■ **THE DATA**

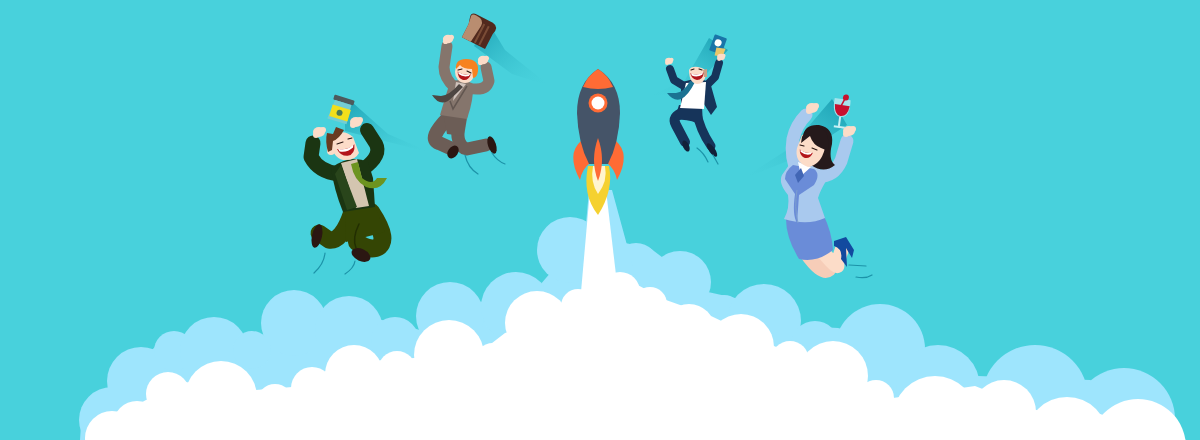
<!DOCTYPE html>
<html lang="en">
<head>
<meta charset="utf-8">
<title>Launch celebration banner</title>
<style>
:root{--sky:#48d1dc;--mist:#9ee5fd;--cloud:#fff;--skin:#fcdcc8;--slate:#455468;--orange:#ff6b35;--shade:#1a9fb2;--forest:#1b3512;--moss:#344504;--taupe:#85756c;--umber:#6c5d56;--navy:#16345a;--ice:#a9c9ee;--iris:#6a8cd8;--ink:#2b1712;--red:#c8102e}
html,body{margin:0;height:100%;overflow:hidden;background:var(--sky)}
.banner{display:block;width:1200px;height:440px;background:var(--sky)}
.limb{fill:none;stroke-linecap:round;stroke-linejoin:round}
.skin{fill:var(--skin)}
.mist{fill:var(--mist)}
.cloud{fill:var(--cloud)}
.orange{fill:var(--orange)}
.swoosh{fill:none;stroke:#1c93a8;stroke-width:1.2;stroke-linecap:round}
.eyes{fill:none;stroke:var(--ink);stroke-width:1.1;stroke-linecap:round}
</style>
</head>
<body>
<svg class="banner" viewBox="0 0 1200 440" role="img" aria-label="Four happy people jumping around a rocket that takes off from the clouds">
<defs>
<linearGradient id="fade-right" x1="0" y1="0" x2="1" y2="1"><stop offset="0" stop-color="#1a9fb2"/><stop offset="1" stop-color="#48d1dc" stop-opacity="0"/></linearGradient>
<linearGradient id="fade-left" x1="1" y1="0" x2="0" y2="1"><stop offset="0" stop-color="#1a9fb2"/><stop offset="1" stop-color="#48d1dc" stop-opacity="0"/></linearGradient>
<g id="laugh"><path d="M-9-1Q0 3 9-2Q8 8 0 8Q-7 7-9-1Z" fill="#b3151b"/><path d="M-8-1Q0 3 8-2L7 1Q0 5-7 2Z" fill="#fff"/></g>
<g id="fist"><ellipse rx="6" ry="5"/><circle cx="-3" cy="3" r="3"/><circle cx="4" cy="-2" r="3"/></g>
</defs>

<g id="long-shadows">
<path d="M345 98L353 103L388 134L432 153L345 131Z" fill="url(#fade-right)"/>
<path d="M488 22L505 50L550 86L512 74L474 46Z" fill="url(#fade-right)"/>
<path d="M709 38L728 50L690 92L648 97L685 80Z" fill="url(#fade-left)"/>
<path d="M832 99L847 125L800 156L740 180L790 148Z" fill="url(#fade-left)"/>
</g>

<g id="back-clouds" class="mist">
<path d="M80 440L82 408L108 390L155 347L190 339L246 335L268 340L322 308L382 320L420 330L485 300L540 285L600 215L625 243L650 248L708 292L735 298L799 326L838 328L925 350L978 376L1090 380L1172 408L1176 440Z"/>
<circle cx="112" cy="420" r="33"/><circle cx="141" cy="381" r="34"/><circle cx="174" cy="351" r="20"/><circle cx="214" cy="351" r="34"/><circle cx="252" cy="350" r="19"/><circle cx="294" cy="323" r="33"/><circle cx="349" cy="330" r="34"/><circle cx="395" cy="341" r="24"/><circle cx="450" cy="316" r="34"/><circle cx="516" cy="307" r="35"/><circle cx="570" cy="250" r="33"/><circle cx="636" cy="266" r="23"/><circle cx="680" cy="282" r="31"/><circle cx="724" cy="313" r="18"/><circle cx="764" cy="321" r="37"/><circle cx="815" cy="345" r="24"/><circle cx="880" cy="349" r="45"/><circle cx="938" cy="387" r="42"/><circle cx="1035" cy="398" r="53"/><circle cx="1124" cy="419" r="51"/>
<path d="M589 190H612L627 245L640 292H580Z"/>
</g>

<g id="exhaust"><path class="cloud" d="M590 190H606L618 292H581Z"/></g>

<g id="front-clouds" class="cloud">
<path d="M86 440L122 413L146 400L185 382L256 390L292 387L328 370L382 360L414 358L483 350L505 333L568 314L581 290L632 282L666 300L711 316L774 346L801 358L867 382L893 398L975 386L1036 410L1100 414L1186 440Z"/>
<circle cx="112" cy="438" r="27"/><circle cx="137" cy="425" r="24"/><circle cx="168" cy="394" r="22"/><circle cx="221" cy="397" r="36"/><circle cx="275" cy="402" r="18"/><circle cx="312" cy="388" r="21"/><circle cx="354" cy="374" r="29"/><circle cx="397" cy="370" r="19"/><circle cx="449" cy="355" r="35"/><circle cx="493" cy="362" r="19"/><circle cx="537" cy="323" r="32"/><circle cx="578" cy="306" r="17"/><circle cx="620" cy="292" r="20"/><circle cx="650" cy="304" r="17"/><circle cx="689" cy="330" r="26"/><circle cx="741" cy="347" r="33"/><circle cx="790" cy="360" r="19"/><circle cx="833" cy="376" r="35"/><circle cx="876" cy="398" r="18"/><circle cx="935" cy="418" r="42"/><circle cx="1004" cy="412" r="32"/><circle cx="1067" cy="438" r="41"/><circle cx="1138" cy="447" r="48"/>
</g>

<g id="rocket">
<path d="M588 166H609Q614 190 598 215Q582 195 588 166Z" fill="#f5d130"/>
<path d="M593 166H605Q608 181 598 194Q590 182 593 166Z" fill="#fff5cf"/>
<path class="orange" d="M581 141Q566 154 580 180Q582 169 590 163ZM616 141Q631 154 617 180Q615 169 607 163Z"/>
<path d="M598 69Q620 83 620 113Q619 143 608 164H589Q578 143 577 113Q577 83 598 69Z" fill="var(--slate)"/>
<path class="orange" d="M598 69Q608 75 613 87Q598 91 583 87Q588 75 598 69Z"/>
<circle class="orange" cx="598" cy="103" r="9.5"/><circle class="cloud" cx="598" cy="103" r="6.5"/>
<path class="orange" d="M598 138Q606 160 598 181Q590 160 598 138Z"/>
</g>

<g id="man-with-jar">
<g id="jar" transform="rotate(17 341 108)"><rect x="331" y="97" width="21" height="5" rx="1" fill="#4d5a5c"/><path d="M333 102H350L351 122H331Z" fill="#74cdd3"/><rect x="332" y="107" width="19" height="12" fill="#f3df1b"/><circle cx="341" cy="113" r="3" fill="#4d7a54"/></g>
<path class="limb" d="M352 212Q342 242 329 240L319 233" stroke="var(--moss)" stroke-width="17"/>
<path class="limb" d="M371 212Q391 242 376 248Q366 250 357 242" stroke="var(--moss)" stroke-width="18"/>
<path d="M345 205L374 204L385 232L346 242Z" fill="var(--moss)"/>
<path class="limb" d="M359 224Q352 238 356 248" stroke="#222e02" stroke-width="1.5"/>
<ellipse cx="317" cy="236" rx="5" ry="12" transform="rotate(12 317 236)" fill="var(--ink)"/>
<ellipse cx="361" cy="255" rx="10" ry="6" transform="rotate(25 361 255)" fill="var(--ink)"/>
<path class="limb" d="M339 174Q319 172 311 157L313 143" stroke="var(--forest)" stroke-width="15"/>
<path class="limb" d="M362 170Q382 156 376 144L367 130" stroke="var(--forest)" stroke-width="14"/>
<path d="M331 168Q350 154 368 162L373 178L375 207L343 212Q334 190 331 168Z" fill="var(--forest)"/>
<path d="M341 163L357 159L369 206L356 208Z" fill="#d4c5b0"/>
<path d="M341 165L357 207L347 210L335 174Z" fill="#29451b"/>
<path d="M351 164L358 162L362 178Q372 186 377 178L387 178Q380 192 366 187Q354 181 351 164Z" fill="#6d9420"/>
<use href="#fist" class="skin" x="319" y="132"/><use href="#fist" class="skin" x="356" y="122"/>
<path class="skin" d="M329 140Q341 126 353 137L359 153Q355 161 343 160Q333 158 329 140Z"/>
<circle class="skin" cx="331" cy="151" r="4"/>
<path d="M328 152Q325 141 327 133L333 134L336 127L344 130Q339 139 333 141L332 150Z" fill="#693a20"/>
<path class="eyes" d="M337 144L343 142M348 139L352 138"/>
<use href="#laugh" transform="translate(346 148) rotate(-12)"/>
<path class="swoosh" d="M314 273Q324 264 325 253M345 274Q354 268 355 261"/>
</g>

<g id="man-with-bread">
<g id="bread" transform="rotate(27 478 32)"><path d="M464 22Q463 17 469 17H487Q495 18 492 27V44H466V29Z" fill="#51291d"/><path d="M465 23Q463 18 469 18Q478 18 478 25L476 44H466V30Z" fill="#b98d70"/><path d="M480 22V43M485 22V43" stroke="#7a4c36" stroke-width="2"/></g>
<path class="limb" d="M449 117Q427 139 439 143L450 148" stroke="var(--umber)" stroke-width="14"/>
<path class="limb" d="M459 117Q454 146 467 149L486 145" stroke="var(--umber)" stroke-width="13"/>
<path d="M443 112H468L464 136L447 134Z" fill="var(--umber)"/>
<ellipse cx="453" cy="152" rx="5" ry="7" transform="rotate(35 453 152)" fill="var(--ink)"/><ellipse cx="492" cy="145" rx="4" ry="9" transform="rotate(-18 492 145)" fill="var(--ink)"/>
<path class="limb" d="M455 88Q444 78 444 67L447 46" stroke="var(--taupe)" stroke-width="11"/>
<path class="limb" d="M468 88Q486 92 489 81L486 67" stroke="var(--taupe)" stroke-width="11"/>
<path d="M450 82Q462 77 473 84Q474 99 467 119L440 115Q445 98 450 82Z" fill="var(--taupe)"/>
<path d="M456 82L466 84L453 101Z" fill="#d0c3bc"/><path d="M459 84L463 87Q453 97 448 101Q439 106 432 95L441 96Q450 95 459 84Z" fill="#4e4642"/>
<path d="M467 86L453 109L450 101" fill="none" stroke="#625650" stroke-width="1.5"/>
<use href="#fist" class="skin" transform="translate(448 39) scale(.85)"/><use href="#fist" class="skin" transform="translate(483 60) scale(.85)"/>
<ellipse class="skin" cx="465" cy="72" rx="10" ry="11"/>
<path d="M456 69Q455 59 466 59Q479 59 478 71Q477 78 473 78L472 69Q463 69 460 65Z" fill="#f78220"/>
<path class="eyes" d="M458 70L462 69M467 71L471 73"/>
<use href="#laugh" transform="translate(464 74) rotate(15) scale(.75)"/>
<path class="swoosh" d="M465 155Q468 168 478 174M492 153Q497 161 505 164"/>
</g>

<g id="man-with-card">
<g id="card" transform="rotate(20 718 46)"><rect x="711" y="36" width="13" height="17" rx="1" fill="#1975a8"/><circle cx="717" cy="43" r="3.5" fill="#fff"/><path d="M717 48L726 46V54L718 56Z" fill="#e8c76a"/></g>
<path class="limb" d="M684 112Q671 116 676 125L685 142" stroke="var(--navy)" stroke-width="10"/>
<path class="limb" d="M696 110Q700 130 711 146" stroke="var(--navy)" stroke-width="9"/>
<path d="M679 105L702 106L703 126Q686 117 674 121Z" fill="var(--navy)"/>
<ellipse cx="686" cy="146" rx="3" ry="6" transform="rotate(-25 686 146)" fill="#122039"/><ellipse cx="712" cy="150" rx="3" ry="8" transform="rotate(-35 712 150)" fill="#122039"/>
<path class="limb" d="M684 86L674 80L670 69" stroke="var(--navy)" stroke-width="8"/>
<path class="limb" d="M706 86L715 77L719 63" stroke="var(--navy)" stroke-width="8"/>
<path d="M681 83Q696 76 710 82L717 107L711 115L702 101L681 105Z" fill="var(--navy)"/>
<path class="cloud" d="M686 83L706 82L704 109L680 108Z"/>
<path d="M690 81L695 82Q688 96 681 99Q674 102 667 93L676 93Q684 92 690 81Z" fill="#1b7292"/>
<use href="#fist" class="skin" transform="translate(669 61) scale(.65)"/><use href="#fist" class="skin" transform="translate(721 57) scale(.65)"/>
<path class="skin" d="M689 70Q691 66 698 67Q707 68 706 75Q704 84 697 84Q689 83 689 70Z"/>
<path d="M703 70L707 69L707 77L704 77Z" fill="#c9a187"/>
<path class="eyes" d="M691 70L694 69M699 69L702 70"/>
<use href="#laugh" transform="translate(697 74) scale(.75)"/>
<path class="swoosh" d="M697 148Q704 153 708 162M713 155L718 164"/>
</g>

<g id="woman-with-wine">
<g id="wine-glass" transform="rotate(8 841 111)"><path d="M833 99H849Q851 117 841 117Q832 116 833 99Z" fill="#a5e4ec"/><path d="M834 105H849Q848 116 841 116Q835 116 834 105Z" fill="var(--red)"/><path d="M841 117V126M836 127H847" stroke="#c8f0f4" stroke-width="2"/><circle cx="844" cy="97" r="3" fill="var(--red)"/><path d="M843 99L840 107" stroke="var(--red)" stroke-width="1.5"/></g>
<path class="limb" d="M806 252Q822 275 829 269" stroke="#f6cdb8" stroke-width="15"/>
<path class="limb" d="M822 251Q840 272 837 264L842 249" stroke="var(--skin)" stroke-width="14"/>
<path d="M834 241L846 237L854 250L852 258L846 248L847 267L841 259Q843 249 834 246Z" fill="#124a9f"/>
<path d="M786 219L823 214Q832 232 833 250Q817 263 799 259Q786 238 786 219Z" fill="var(--iris)"/>
<path class="limb" d="M798 174Q790 157 793 139Q796 125 806 115" stroke="var(--ice)" stroke-width="13"/>
<path class="limb" d="M812 176Q833 179 841 161L847 141" stroke="var(--ice)" stroke-width="13"/>
<path d="M789 165Q805 156 820 169L826 181Q820 191 818 198L825 218Q808 226 784 219Q790 208 788 195Q778 183 782 175Z" fill="var(--ice)"/>
<path d="M793 165L814 169Q821 174 814 185L799 195L797 223Q792 215 795 194L785 179Q785 171 793 165Z" fill="var(--iris)"/>
<path d="M798 162L811 167L801 176Z" fill="#fff"/><path d="M801 168L804 176L798 183L795 175Z" fill="#4266b5"/>
<path d="M797 190Q794 207 798 223" fill="none" stroke="#7c9fcf"/>
<use href="#fist" class="skin" x="812" y="108"/><use href="#fist" class="skin" x="849" y="131"/>
<path d="M803 137Q804 124 819 125Q834 128 832 144Q828 160 835 165Q824 174 811 165Z" fill="#25191b"/>
<path class="skin" d="M802 135L815 132L825 148Q821 165 808 167Q794 162 797 148Z"/>
<path d="M802 137Q808 124 821 128Q830 132 828 151L821 148Q813 145 810 136L801 143Z" fill="#25191b"/>
<path class="eyes" d="M800 145L804 146M812 148L817 150"/>
<use href="#laugh" transform="translate(806 152) rotate(18) scale(.75)"/>
<path class="swoosh" d="M849 265L866 266M856 277Q866 279 872 275"/>
</g>
</svg>
</body>
</html>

■ **WORK TASK**
Copy out each line of the data in which the word "navy" appears.

■ **THE COMPLETED TASK**
:root{--sky:#48d1dc;--mist:#9ee5fd;--cloud:#fff;--skin:#fcdcc8;--slate:#455468;--orange:#ff6b35;--shade:#1a9fb2;--forest:#1b3512;--moss:#344504;--taupe:#85756c;--umber:#6c5d56;--navy:#16345a;--ice:#a9c9ee;--iris:#6a8cd8;--ink:#2b1712;--red:#c8102e}
<path class="limb" d="M684 112Q671 116 676 125L685 142" stroke="var(--navy)" stroke-width="10"/>
<path class="limb" d="M696 110Q700 130 711 146" stroke="var(--navy)" stroke-width="9"/>
<path d="M679 105L702 106L703 126Q686 117 674 121Z" fill="var(--navy)"/>
<path class="limb" d="M684 86L674 80L670 69" stroke="var(--navy)" stroke-width="8"/>
<path class="limb" d="M706 86L715 77L719 63" stroke="var(--navy)" stroke-width="8"/>
<path d="M681 83Q696 76 710 82L717 107L711 115L702 101L681 105Z" fill="var(--navy)"/>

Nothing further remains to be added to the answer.